  1. The city receives a 311 report on trash or illegal dumping, which includes a location.
  2. The city sends out a Housing inspector, who then combs through the trash (???) to see if there’s anything that can identify the person who left it.
  3. If the inspector can’t find anything, the city closes the 311 ticket. (!!!)
  4. Later, a separate work order is filed within DPW to go out and clean up the trash site.
  5. The city sends out a vehicle and a team to pick up the trash.
  6. The city presumably picks up the trash – presumably, because there’s no tracking of the routes, the stops, or the times at which pickups are done. 

…based on this description, here’s the data that CleanStat is working with:

  1. The original 311 report
  2. The response to the 311 report from the housing inspector
  3. The work order for DPW

That’s it. That’s all the digital data the city generates related to trash cleanup and removal, and they’ve now been told that it’s a Mayoral priority to solve the problem. To my fellow analytics professionals who have read this and are hyperventilating into a paper bag, I sincerely apologize; to any of you snickering in the peanut gallery, I’d remind you that this is a real problem that has a deleterious effect on the quality of life of thousands of Baltimore citizens. To make matters worse, my sense from the presentation was that this is not a unique situation – city agencies exist in a patchwork of technology and data governance, so that no agency is in exactly the same place or even collecting the same data fields (different conventions for collecting names were mentioned). 

What it all comes down to is the simple truth that data science and analytics will never, ever be effective in a vacuum. I have no doubt that Cleanstat could effectively tackle the problem of trash in Baltimore if they had better data available and were able to bring about process improvements. Justin highlighted some of the changes that would make their work more effective – things as simple as tracking travel time and stops for trash pick-up runs to help optimize clean-up efforts, or changing the way the 311 tickets are tracked, would dramatically improve the Cleanstat program and allow the city’s data professionals to deliver more actionable insights. 

But those are changes that require buy-in, dedicated staff time, capacity, and (ultimately) money, all resources that Baltimore has in short supply. City agencies are groaning under the weight of decades of neglect and unceasing clamor for more support – in a city where fully a fifth of citizens are in poverty and per-capita income is just $28,488, there is no shortage of need. Children learn in schools that lack heating and air conditioning. City infrastructure (primarily water) suffers frequent outages due to years of decay and neglect. Our potholes are things of legend, and our police force relies on software that was discontinued years ago. In this environment, how do you make the case for retooling data entry practices? How do you advocate for the changes that will allow us to make better decisions?

By the end of the presentation, I was convinced of a simple fact: data alone will not save Baltimore.

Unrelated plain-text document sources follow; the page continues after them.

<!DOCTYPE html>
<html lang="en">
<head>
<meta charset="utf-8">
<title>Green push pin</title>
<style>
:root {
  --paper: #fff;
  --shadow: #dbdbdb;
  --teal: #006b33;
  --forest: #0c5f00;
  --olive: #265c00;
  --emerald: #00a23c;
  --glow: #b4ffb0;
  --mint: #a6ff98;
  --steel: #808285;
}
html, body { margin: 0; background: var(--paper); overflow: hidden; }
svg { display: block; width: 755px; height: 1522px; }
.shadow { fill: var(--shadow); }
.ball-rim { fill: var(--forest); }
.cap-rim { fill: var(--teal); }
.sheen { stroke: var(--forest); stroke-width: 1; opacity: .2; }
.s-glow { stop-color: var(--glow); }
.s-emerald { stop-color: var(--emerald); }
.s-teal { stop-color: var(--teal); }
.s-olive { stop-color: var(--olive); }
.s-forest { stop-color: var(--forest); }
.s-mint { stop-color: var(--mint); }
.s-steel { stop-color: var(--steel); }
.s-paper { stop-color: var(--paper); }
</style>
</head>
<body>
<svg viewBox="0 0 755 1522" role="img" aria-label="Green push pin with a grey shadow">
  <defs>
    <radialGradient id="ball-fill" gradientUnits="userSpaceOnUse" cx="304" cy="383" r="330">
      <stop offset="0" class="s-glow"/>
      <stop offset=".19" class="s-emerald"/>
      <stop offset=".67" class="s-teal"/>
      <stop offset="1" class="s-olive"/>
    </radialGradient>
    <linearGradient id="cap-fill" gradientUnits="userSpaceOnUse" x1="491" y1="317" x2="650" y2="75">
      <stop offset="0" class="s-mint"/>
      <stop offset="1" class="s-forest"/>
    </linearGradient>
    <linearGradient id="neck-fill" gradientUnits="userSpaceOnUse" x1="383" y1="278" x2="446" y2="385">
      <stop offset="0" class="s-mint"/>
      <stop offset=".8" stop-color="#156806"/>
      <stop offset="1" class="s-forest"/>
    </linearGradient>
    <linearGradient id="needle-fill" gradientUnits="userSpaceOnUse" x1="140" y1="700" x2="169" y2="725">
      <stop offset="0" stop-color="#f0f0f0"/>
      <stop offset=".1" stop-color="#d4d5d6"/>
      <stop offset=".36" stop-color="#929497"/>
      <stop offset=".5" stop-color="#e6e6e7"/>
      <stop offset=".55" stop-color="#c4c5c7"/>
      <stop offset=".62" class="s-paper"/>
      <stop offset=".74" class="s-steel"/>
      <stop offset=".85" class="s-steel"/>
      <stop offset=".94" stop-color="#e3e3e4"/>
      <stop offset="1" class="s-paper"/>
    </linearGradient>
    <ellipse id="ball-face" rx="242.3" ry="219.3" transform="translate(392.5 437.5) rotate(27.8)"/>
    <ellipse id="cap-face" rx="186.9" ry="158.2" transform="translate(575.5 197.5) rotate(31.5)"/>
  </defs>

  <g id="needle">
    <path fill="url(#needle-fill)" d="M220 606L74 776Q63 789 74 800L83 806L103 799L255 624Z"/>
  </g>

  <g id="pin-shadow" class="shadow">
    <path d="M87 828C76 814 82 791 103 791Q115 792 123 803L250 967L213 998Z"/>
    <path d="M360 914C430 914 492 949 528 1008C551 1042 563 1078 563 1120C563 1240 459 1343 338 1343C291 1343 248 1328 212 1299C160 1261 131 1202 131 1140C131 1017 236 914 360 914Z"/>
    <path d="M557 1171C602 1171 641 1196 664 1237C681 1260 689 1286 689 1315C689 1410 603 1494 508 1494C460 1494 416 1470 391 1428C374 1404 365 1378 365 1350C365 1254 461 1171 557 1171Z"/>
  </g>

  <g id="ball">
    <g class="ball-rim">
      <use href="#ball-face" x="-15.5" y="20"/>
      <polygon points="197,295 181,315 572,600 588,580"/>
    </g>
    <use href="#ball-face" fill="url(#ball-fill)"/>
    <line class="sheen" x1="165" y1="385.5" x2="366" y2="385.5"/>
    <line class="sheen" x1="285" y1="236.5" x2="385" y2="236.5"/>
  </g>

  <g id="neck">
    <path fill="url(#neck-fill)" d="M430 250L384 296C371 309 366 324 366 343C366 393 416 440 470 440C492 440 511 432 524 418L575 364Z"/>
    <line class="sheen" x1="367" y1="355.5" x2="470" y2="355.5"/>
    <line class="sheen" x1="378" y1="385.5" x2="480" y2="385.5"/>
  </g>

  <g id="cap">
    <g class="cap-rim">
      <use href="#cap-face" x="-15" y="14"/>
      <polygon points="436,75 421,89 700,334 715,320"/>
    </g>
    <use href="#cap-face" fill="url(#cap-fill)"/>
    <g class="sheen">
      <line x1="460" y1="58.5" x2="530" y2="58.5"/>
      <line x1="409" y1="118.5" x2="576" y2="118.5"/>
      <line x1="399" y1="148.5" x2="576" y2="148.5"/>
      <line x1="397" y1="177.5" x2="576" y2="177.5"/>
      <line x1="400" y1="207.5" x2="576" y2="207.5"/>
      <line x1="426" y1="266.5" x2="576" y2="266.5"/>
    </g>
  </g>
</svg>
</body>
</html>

Although groups such as Bloomberg may want to pour resources into our city to fund data-driven initiatives, the problems we face are not ones that can be solved by the clever application of an existing dataset to a long-standing problem (not least because the datasets in question haven’t yet been created). What we need more than analytics, more than the best in predictive modelling or automation, is investment in the transformation and modernization of city agencies. An analytics team, left to stand alone in our sea of troubles, won’t be able to stem the tide; paired with partners engaging in stakeholder and change management in city agencies, we could begin to make real headway in solving our challenges. 

Until such investment appears (and hopefully, with an election coming, there will be a great deal of discussion and proposals offered to this effect), I will continue to applaud and exhort the efforts of Justin Elzsaz, his co-presenter Babila Lima (who is addressing the transformation challenge at DGS), and all of the Innovation team staff tackling problems with the data they’ve got –  also, next time you’re drinking up at Brewer’s Art, hit me up. You deserve a beer.